> ENTRIES SHOWN:
--- START ---

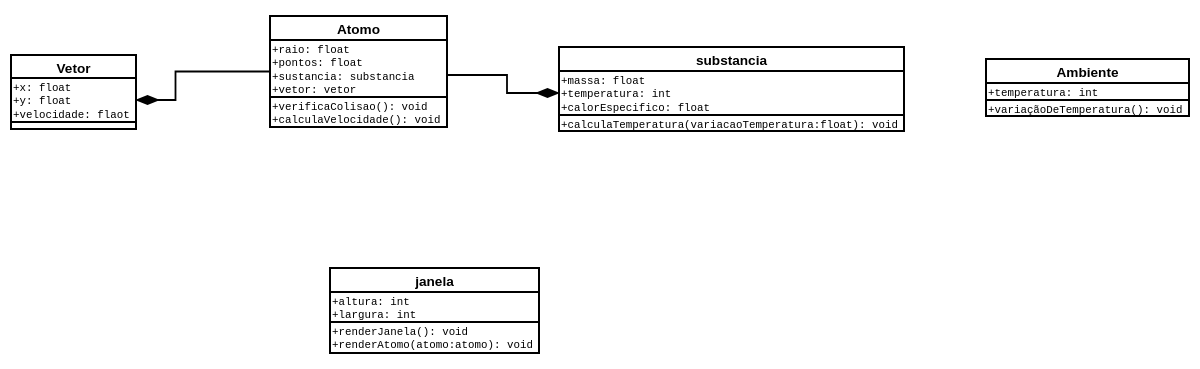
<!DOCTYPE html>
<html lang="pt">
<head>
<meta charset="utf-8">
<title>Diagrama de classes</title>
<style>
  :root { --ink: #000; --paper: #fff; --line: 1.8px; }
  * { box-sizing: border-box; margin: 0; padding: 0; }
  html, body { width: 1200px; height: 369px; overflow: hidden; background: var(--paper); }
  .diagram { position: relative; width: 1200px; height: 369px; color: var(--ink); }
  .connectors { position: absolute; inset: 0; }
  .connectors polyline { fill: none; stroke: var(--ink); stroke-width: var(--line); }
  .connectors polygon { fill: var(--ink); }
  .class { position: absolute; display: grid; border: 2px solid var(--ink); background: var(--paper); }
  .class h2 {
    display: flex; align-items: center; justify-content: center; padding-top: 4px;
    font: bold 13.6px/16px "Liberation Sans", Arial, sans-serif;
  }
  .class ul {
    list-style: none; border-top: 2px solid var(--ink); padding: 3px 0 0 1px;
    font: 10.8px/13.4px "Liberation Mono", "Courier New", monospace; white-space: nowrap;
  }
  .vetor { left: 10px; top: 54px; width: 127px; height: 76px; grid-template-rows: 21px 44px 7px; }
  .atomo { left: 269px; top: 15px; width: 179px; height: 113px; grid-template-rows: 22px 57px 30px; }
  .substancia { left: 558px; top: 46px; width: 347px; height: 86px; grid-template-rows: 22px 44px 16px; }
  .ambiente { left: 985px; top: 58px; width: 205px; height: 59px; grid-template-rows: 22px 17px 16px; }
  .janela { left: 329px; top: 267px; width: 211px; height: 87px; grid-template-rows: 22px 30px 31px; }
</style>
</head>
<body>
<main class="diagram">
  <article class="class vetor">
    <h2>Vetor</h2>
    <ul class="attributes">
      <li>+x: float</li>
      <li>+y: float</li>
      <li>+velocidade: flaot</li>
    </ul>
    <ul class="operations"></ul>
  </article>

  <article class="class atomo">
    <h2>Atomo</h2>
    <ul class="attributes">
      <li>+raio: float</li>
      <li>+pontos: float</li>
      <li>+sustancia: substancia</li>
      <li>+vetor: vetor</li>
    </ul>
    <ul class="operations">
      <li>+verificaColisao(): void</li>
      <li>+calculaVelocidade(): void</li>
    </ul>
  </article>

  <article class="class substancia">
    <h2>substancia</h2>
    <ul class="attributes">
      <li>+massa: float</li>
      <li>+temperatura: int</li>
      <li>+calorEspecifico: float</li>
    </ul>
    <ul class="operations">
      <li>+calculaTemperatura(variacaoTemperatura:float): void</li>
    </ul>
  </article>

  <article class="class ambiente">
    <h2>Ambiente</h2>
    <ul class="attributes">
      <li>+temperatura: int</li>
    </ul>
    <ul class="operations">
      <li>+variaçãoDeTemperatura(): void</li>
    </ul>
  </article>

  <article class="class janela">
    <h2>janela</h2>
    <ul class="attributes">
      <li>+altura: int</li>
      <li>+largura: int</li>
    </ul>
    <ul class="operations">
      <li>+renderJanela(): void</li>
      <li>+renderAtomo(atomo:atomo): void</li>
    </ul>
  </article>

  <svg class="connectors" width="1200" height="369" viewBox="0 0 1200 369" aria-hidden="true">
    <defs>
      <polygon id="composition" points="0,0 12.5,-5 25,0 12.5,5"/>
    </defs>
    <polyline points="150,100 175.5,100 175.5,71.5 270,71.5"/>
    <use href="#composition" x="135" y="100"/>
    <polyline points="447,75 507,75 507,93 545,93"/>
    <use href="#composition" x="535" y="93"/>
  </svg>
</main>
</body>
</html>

--- END ---
--- START ---

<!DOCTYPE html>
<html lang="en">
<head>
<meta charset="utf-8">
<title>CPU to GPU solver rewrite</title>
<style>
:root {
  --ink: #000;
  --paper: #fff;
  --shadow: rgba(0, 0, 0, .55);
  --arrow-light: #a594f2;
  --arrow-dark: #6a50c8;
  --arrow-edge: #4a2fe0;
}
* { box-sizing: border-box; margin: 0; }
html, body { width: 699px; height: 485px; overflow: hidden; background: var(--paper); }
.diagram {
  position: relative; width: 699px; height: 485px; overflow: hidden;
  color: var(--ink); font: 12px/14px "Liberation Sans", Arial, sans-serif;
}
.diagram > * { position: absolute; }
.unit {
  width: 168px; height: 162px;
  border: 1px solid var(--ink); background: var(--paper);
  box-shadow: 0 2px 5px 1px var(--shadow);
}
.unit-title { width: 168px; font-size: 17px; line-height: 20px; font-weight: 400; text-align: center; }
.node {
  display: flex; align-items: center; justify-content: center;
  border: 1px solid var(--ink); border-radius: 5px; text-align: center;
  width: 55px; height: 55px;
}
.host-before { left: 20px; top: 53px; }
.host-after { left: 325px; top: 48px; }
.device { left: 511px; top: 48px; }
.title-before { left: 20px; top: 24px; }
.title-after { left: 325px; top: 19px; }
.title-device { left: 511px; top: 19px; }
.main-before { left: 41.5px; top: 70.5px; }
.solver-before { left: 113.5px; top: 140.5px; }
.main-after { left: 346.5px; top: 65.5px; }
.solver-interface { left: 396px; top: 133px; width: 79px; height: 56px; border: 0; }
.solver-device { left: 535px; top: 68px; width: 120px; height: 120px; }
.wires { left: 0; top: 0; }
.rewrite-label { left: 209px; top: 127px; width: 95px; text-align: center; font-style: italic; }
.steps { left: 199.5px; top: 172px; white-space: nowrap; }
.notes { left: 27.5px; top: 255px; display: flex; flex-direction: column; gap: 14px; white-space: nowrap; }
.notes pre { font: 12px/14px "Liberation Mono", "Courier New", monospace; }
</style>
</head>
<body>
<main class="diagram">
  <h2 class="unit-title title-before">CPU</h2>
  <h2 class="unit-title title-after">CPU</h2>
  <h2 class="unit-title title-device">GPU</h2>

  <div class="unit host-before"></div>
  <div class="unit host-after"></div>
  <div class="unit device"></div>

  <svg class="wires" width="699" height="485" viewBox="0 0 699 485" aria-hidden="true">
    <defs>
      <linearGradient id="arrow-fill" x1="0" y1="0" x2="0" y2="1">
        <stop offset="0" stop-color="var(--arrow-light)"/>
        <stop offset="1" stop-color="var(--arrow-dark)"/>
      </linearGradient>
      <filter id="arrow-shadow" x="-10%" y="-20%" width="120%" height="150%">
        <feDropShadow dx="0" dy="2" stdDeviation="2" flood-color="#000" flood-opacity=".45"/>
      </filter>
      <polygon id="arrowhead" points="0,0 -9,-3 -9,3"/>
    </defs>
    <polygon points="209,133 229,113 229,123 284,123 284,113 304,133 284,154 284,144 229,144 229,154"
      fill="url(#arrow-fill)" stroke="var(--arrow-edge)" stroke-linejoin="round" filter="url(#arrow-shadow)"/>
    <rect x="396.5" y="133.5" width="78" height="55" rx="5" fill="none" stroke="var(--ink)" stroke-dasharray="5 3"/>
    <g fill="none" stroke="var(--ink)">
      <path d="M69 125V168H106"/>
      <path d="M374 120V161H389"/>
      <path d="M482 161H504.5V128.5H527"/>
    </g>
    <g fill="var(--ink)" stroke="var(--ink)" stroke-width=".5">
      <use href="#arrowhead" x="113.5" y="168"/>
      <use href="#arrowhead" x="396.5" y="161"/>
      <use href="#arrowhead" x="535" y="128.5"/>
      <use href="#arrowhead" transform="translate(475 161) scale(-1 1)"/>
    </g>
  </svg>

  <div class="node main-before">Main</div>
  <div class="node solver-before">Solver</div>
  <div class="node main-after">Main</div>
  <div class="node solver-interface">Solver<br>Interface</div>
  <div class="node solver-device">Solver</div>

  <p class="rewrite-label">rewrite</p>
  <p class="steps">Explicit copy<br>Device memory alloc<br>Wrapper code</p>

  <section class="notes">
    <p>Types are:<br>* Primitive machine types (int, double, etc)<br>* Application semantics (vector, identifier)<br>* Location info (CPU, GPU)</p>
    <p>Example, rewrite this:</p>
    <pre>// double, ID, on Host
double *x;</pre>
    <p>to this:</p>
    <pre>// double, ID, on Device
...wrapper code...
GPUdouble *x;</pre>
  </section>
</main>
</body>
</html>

--- END ---
--- START ---

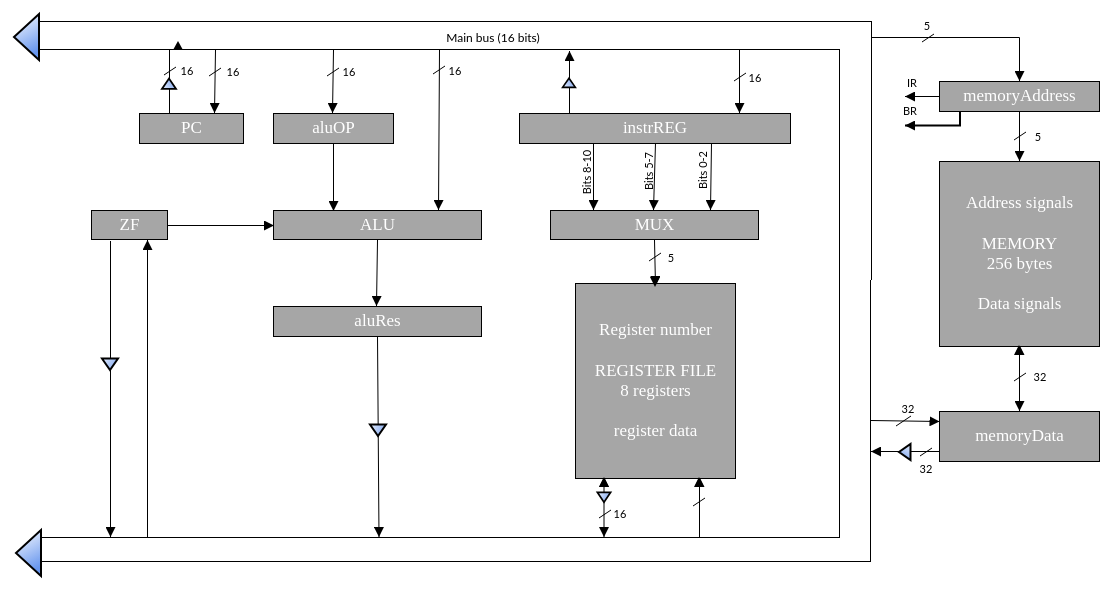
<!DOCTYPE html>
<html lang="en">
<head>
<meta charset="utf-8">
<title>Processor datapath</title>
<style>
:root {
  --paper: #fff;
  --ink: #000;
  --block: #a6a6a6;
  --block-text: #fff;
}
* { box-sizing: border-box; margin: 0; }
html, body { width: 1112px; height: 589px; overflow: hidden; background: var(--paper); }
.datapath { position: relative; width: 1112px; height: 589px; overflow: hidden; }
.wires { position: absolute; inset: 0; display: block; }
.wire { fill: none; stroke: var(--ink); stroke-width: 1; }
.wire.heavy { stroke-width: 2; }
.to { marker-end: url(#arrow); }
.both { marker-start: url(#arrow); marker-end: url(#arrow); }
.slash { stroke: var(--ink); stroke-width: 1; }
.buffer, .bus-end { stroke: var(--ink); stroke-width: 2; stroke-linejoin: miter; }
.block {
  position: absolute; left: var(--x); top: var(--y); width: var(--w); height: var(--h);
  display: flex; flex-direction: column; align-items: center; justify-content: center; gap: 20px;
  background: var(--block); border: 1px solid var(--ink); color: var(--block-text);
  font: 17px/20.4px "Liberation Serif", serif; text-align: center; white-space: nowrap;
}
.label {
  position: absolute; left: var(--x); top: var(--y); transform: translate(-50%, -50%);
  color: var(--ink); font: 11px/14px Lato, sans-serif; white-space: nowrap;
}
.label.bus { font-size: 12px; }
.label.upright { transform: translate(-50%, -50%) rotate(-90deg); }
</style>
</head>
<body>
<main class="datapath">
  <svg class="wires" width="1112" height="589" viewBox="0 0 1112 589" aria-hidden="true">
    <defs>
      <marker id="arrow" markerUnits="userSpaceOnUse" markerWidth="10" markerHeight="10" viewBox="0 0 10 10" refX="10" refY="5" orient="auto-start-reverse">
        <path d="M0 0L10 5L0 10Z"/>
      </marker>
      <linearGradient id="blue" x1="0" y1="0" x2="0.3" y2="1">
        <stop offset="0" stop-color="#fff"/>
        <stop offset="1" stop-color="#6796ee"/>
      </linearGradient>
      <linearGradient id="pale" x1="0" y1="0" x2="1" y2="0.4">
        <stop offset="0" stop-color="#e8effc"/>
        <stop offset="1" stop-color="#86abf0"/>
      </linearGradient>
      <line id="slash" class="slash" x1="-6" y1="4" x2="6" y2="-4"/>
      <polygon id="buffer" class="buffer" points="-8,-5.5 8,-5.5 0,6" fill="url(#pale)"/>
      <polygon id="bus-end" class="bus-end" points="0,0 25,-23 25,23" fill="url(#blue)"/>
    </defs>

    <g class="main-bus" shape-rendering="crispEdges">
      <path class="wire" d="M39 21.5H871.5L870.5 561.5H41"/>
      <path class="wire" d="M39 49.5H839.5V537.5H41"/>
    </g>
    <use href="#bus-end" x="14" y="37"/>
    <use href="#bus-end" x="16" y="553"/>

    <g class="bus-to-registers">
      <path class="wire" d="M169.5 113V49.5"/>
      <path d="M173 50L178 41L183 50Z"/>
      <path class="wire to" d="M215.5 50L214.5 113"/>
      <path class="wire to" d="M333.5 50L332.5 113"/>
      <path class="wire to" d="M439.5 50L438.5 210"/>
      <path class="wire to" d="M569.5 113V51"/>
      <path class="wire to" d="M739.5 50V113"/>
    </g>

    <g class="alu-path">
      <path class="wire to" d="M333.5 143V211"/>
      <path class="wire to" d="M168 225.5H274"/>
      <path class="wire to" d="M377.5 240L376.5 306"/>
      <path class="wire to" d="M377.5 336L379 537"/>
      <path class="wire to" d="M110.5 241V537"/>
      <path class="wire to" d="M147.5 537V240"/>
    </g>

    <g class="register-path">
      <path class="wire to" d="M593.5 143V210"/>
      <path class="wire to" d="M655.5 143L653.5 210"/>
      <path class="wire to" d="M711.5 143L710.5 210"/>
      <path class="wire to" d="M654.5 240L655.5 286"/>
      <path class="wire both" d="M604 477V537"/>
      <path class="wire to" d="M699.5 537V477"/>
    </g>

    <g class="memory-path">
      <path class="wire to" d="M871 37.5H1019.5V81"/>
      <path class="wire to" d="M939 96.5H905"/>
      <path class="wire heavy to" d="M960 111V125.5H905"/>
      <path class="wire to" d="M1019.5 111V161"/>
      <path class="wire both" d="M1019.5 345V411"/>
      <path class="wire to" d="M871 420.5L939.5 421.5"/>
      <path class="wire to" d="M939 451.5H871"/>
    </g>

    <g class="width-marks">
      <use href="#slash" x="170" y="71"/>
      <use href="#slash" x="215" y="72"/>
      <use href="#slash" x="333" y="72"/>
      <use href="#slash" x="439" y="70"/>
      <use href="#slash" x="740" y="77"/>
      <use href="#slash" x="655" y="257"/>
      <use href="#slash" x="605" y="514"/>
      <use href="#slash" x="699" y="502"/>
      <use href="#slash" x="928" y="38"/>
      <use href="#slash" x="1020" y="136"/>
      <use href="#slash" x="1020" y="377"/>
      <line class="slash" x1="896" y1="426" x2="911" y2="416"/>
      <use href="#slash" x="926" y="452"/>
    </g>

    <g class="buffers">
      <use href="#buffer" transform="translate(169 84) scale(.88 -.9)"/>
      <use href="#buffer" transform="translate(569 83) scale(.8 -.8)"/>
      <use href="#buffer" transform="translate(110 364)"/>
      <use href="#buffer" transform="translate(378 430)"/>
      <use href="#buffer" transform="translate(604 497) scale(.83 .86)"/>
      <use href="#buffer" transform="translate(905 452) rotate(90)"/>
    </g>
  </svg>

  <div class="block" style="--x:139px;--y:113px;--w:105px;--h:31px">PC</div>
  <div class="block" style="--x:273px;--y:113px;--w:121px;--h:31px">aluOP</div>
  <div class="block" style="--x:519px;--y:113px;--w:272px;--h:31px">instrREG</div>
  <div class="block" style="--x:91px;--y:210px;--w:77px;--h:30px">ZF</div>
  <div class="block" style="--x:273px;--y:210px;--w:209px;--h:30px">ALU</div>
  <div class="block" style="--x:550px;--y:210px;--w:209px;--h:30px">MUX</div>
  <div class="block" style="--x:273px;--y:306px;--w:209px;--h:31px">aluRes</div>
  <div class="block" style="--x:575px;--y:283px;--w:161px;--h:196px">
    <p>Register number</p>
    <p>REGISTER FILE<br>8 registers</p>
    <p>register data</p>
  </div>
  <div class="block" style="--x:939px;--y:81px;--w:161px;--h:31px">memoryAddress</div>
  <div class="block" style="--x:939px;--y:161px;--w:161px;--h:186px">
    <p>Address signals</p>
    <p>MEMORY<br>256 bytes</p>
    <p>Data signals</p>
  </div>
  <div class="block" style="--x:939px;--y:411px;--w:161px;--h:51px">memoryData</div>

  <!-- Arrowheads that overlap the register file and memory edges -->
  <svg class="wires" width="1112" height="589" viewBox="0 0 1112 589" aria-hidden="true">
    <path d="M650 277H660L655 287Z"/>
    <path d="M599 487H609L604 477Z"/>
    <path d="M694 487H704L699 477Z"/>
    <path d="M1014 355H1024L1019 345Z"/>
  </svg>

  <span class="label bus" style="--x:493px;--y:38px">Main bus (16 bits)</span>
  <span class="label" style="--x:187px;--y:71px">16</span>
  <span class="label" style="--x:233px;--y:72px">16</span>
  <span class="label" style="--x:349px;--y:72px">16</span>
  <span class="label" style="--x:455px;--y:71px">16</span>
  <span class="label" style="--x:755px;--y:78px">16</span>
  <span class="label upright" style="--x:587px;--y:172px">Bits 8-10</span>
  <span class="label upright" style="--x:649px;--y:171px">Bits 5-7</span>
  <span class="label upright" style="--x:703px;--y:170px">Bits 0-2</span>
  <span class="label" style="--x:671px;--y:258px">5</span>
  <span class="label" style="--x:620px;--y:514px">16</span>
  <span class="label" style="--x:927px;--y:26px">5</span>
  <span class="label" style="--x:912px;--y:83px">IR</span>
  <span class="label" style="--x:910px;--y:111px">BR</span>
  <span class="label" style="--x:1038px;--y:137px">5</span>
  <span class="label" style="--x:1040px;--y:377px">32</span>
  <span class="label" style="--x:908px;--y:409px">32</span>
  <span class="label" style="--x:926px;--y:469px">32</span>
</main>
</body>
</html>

--- END ---

> YOUR OBJECTIVE:
Among the lines of the material above, find those with the word "serif". Copy each one.

> REPLY:
    font: bold 13.6px/16px "Liberation Sans", Arial, sans-serif;
  color: var(--ink); font: 12px/14px "Liberation Sans", Arial, sans-serif;
  font: 17px/20.4px "Liberation Serif", serif; text-align: center; white-space: nowrap;
  color: var(--ink); font: 11px/14px Lato, sans-serif; white-space: nowrap;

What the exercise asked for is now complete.